##### Task inputs #####

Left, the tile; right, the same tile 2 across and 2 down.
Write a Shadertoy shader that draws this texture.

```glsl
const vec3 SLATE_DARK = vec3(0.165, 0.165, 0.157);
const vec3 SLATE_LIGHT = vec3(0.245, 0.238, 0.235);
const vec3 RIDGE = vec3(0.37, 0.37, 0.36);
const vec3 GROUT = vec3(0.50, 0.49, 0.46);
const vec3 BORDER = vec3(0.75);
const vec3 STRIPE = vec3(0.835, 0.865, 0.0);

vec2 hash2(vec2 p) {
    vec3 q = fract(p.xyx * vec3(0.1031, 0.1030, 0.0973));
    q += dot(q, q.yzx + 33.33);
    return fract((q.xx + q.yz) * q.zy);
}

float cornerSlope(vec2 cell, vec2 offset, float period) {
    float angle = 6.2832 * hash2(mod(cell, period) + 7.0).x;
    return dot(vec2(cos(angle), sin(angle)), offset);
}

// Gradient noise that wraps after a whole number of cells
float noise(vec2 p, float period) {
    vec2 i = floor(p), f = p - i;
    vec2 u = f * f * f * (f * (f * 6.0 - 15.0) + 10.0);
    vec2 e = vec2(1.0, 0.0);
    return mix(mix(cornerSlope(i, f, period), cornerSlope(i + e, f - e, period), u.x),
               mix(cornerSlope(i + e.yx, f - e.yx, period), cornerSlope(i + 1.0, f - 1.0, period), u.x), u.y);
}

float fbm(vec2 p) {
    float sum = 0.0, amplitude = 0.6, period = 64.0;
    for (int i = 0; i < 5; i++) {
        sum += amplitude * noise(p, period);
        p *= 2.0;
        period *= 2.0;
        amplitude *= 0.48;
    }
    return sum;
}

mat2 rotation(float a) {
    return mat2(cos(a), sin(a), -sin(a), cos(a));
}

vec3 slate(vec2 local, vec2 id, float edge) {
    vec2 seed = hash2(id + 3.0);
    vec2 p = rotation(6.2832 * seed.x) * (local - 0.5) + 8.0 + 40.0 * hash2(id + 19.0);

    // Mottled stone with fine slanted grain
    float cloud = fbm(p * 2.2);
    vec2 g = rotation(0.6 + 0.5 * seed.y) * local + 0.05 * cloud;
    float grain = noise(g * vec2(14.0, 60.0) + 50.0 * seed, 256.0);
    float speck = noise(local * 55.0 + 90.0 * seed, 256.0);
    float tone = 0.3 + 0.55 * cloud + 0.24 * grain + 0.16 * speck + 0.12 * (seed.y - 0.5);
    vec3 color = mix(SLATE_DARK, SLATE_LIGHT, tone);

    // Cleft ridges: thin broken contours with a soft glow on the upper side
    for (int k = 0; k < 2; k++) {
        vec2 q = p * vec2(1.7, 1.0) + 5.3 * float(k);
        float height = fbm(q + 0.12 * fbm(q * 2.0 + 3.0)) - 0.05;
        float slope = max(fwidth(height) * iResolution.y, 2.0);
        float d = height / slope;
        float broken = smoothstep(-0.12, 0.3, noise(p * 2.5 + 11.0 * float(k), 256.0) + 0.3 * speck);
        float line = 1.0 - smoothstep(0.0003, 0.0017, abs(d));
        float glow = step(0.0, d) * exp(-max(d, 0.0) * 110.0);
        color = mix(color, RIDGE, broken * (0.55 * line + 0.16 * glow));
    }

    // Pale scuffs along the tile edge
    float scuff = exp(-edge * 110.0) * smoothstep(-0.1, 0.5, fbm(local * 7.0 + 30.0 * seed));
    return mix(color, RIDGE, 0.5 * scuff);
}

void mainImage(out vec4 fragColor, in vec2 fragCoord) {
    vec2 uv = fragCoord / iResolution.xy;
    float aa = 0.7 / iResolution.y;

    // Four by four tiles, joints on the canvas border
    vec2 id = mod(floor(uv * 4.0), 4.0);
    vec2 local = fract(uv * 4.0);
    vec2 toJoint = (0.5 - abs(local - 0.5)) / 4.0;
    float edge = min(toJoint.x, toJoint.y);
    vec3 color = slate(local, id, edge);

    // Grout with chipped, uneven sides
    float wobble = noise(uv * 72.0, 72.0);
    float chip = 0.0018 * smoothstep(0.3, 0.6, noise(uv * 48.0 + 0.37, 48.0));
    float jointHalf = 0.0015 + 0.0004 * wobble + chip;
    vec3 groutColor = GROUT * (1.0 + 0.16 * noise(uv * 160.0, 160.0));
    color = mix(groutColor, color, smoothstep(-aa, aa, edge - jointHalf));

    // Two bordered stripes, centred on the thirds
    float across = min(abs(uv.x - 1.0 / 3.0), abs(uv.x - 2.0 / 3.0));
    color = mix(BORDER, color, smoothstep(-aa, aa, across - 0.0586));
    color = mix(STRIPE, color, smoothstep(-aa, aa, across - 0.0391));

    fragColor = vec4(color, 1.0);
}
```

#####
##### Task inputs #####

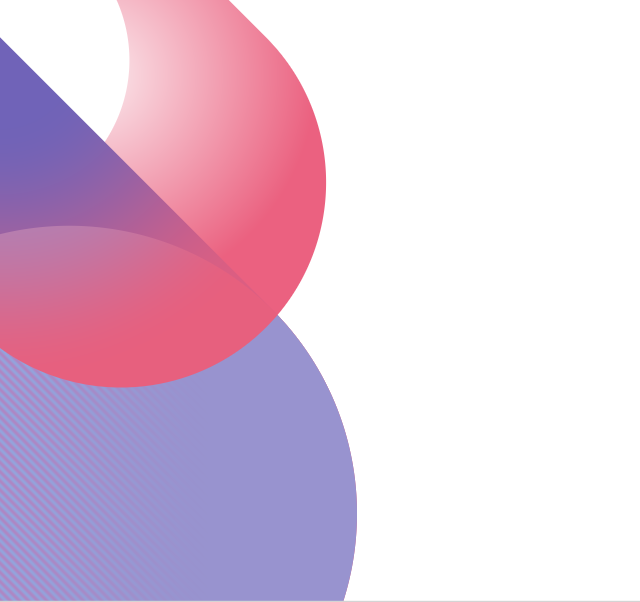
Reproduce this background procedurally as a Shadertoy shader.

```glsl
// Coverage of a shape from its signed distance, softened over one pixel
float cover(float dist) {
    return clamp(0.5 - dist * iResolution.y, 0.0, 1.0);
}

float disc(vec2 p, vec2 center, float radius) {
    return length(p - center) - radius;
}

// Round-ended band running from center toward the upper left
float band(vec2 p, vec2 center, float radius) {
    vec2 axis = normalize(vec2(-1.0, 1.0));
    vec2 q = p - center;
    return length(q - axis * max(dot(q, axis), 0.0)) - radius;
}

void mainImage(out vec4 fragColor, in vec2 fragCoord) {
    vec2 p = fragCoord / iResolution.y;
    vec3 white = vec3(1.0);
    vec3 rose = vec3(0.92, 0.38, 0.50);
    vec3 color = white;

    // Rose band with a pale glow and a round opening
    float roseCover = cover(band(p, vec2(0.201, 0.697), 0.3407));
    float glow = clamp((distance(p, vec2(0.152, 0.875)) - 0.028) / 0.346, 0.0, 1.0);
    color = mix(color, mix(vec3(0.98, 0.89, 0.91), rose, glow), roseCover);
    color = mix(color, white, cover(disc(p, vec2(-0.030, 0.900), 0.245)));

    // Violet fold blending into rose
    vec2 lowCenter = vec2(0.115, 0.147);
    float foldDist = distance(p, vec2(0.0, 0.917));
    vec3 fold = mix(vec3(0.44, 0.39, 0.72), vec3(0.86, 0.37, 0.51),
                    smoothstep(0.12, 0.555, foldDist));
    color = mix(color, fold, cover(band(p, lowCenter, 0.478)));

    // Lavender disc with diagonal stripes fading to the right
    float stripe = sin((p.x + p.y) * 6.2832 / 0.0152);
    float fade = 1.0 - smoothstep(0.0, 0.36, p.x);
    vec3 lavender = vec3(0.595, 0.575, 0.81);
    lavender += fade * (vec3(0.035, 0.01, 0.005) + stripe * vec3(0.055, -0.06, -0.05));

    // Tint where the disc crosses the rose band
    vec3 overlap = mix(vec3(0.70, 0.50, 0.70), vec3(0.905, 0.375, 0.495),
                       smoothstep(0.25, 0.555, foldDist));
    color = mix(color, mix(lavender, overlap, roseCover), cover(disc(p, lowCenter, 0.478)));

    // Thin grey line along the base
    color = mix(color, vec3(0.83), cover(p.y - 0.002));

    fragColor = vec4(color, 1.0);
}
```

#####
##### Task inputs #####

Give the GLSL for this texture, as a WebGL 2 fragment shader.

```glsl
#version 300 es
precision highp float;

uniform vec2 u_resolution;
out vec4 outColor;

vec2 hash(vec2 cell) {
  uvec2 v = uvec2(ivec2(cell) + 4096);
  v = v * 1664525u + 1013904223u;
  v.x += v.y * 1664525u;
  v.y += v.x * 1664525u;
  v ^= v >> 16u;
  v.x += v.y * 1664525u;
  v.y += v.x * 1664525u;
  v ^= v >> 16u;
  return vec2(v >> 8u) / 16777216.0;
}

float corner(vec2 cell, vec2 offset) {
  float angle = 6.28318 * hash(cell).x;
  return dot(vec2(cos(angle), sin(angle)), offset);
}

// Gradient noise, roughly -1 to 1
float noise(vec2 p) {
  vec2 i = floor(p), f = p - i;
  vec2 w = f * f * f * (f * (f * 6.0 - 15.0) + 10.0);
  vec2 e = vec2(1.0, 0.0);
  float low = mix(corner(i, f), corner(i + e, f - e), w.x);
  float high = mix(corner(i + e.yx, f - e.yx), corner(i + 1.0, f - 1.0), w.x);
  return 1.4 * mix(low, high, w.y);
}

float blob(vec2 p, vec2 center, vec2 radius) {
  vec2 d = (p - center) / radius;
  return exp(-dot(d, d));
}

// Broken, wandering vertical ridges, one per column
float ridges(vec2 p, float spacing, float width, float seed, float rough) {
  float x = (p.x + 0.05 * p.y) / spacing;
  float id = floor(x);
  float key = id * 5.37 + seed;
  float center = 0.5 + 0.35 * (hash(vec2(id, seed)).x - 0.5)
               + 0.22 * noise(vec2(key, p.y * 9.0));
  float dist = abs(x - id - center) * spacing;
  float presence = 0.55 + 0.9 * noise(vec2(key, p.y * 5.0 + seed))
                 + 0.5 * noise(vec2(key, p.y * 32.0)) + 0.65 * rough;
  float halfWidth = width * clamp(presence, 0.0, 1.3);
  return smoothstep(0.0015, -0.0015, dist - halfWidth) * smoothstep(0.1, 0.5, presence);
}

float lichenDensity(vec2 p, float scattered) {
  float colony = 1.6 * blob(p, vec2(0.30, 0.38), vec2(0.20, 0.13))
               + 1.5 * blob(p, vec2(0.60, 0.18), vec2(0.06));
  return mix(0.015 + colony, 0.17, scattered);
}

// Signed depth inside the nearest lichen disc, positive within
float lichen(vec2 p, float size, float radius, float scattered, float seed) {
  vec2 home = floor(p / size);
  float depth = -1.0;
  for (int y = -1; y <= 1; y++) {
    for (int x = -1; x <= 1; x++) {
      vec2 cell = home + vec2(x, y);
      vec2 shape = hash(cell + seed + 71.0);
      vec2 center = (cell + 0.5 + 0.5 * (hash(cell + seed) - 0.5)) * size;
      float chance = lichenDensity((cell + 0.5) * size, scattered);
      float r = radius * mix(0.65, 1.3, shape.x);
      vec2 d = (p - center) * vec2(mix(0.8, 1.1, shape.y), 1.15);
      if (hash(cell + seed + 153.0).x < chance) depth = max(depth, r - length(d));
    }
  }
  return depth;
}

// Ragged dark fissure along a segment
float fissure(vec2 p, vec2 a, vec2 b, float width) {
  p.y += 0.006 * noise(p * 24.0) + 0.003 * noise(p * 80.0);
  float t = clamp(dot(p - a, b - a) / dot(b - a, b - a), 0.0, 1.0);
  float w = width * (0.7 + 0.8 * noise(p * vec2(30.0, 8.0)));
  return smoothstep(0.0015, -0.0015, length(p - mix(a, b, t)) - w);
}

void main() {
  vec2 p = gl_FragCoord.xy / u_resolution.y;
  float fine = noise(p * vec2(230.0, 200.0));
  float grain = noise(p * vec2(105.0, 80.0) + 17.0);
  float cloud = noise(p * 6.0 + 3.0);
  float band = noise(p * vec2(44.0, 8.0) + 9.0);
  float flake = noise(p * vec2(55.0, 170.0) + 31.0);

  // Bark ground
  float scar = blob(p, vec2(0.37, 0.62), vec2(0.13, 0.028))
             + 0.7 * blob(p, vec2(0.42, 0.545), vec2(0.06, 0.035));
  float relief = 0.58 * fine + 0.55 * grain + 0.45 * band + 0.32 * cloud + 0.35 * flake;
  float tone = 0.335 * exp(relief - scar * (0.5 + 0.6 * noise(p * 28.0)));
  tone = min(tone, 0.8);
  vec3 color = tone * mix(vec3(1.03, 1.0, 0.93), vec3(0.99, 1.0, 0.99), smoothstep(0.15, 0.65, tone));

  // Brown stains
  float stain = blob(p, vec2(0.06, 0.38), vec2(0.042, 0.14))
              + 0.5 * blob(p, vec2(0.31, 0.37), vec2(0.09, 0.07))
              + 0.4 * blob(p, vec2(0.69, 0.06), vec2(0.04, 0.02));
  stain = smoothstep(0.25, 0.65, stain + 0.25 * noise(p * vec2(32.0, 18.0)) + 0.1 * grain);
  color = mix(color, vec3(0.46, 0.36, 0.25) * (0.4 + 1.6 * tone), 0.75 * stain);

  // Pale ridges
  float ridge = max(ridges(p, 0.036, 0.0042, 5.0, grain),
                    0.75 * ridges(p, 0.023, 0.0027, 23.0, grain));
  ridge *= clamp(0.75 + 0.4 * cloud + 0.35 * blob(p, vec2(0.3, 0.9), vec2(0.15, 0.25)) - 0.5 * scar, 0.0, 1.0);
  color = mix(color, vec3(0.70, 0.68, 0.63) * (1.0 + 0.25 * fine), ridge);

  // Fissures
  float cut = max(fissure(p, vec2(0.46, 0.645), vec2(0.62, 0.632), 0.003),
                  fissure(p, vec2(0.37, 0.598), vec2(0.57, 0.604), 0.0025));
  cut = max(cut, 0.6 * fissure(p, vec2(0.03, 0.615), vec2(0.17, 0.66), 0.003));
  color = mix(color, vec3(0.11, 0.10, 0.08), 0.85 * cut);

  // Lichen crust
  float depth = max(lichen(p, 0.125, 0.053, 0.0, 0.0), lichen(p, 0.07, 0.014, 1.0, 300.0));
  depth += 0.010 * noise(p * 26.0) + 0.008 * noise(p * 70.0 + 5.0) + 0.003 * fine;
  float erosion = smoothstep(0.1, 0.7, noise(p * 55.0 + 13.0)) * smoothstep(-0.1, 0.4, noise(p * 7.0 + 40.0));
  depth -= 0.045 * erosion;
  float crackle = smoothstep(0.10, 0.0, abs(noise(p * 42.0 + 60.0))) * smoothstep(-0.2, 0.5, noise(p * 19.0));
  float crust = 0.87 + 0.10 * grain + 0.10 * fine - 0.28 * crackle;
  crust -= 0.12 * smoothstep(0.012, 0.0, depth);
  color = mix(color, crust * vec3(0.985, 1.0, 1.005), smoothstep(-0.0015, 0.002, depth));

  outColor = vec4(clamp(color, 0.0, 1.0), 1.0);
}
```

#####

▶ [What you need to do]: Copy every line from the entries that contains the word "radius".

▶ [Output of the exercise]:
float disc(vec2 p, vec2 center, float radius) {
    return length(p - center) - radius;
float band(vec2 p, vec2 center, float radius) {
    return length(q - axis * max(dot(q, axis), 0.0)) - radius;
float blob(vec2 p, vec2 center, vec2 radius) {
  vec2 d = (p - center) / radius;
float lichen(vec2 p, float size, float radius, float scattered, float seed) {
      float r = radius * mix(0.65, 1.3, shape.x);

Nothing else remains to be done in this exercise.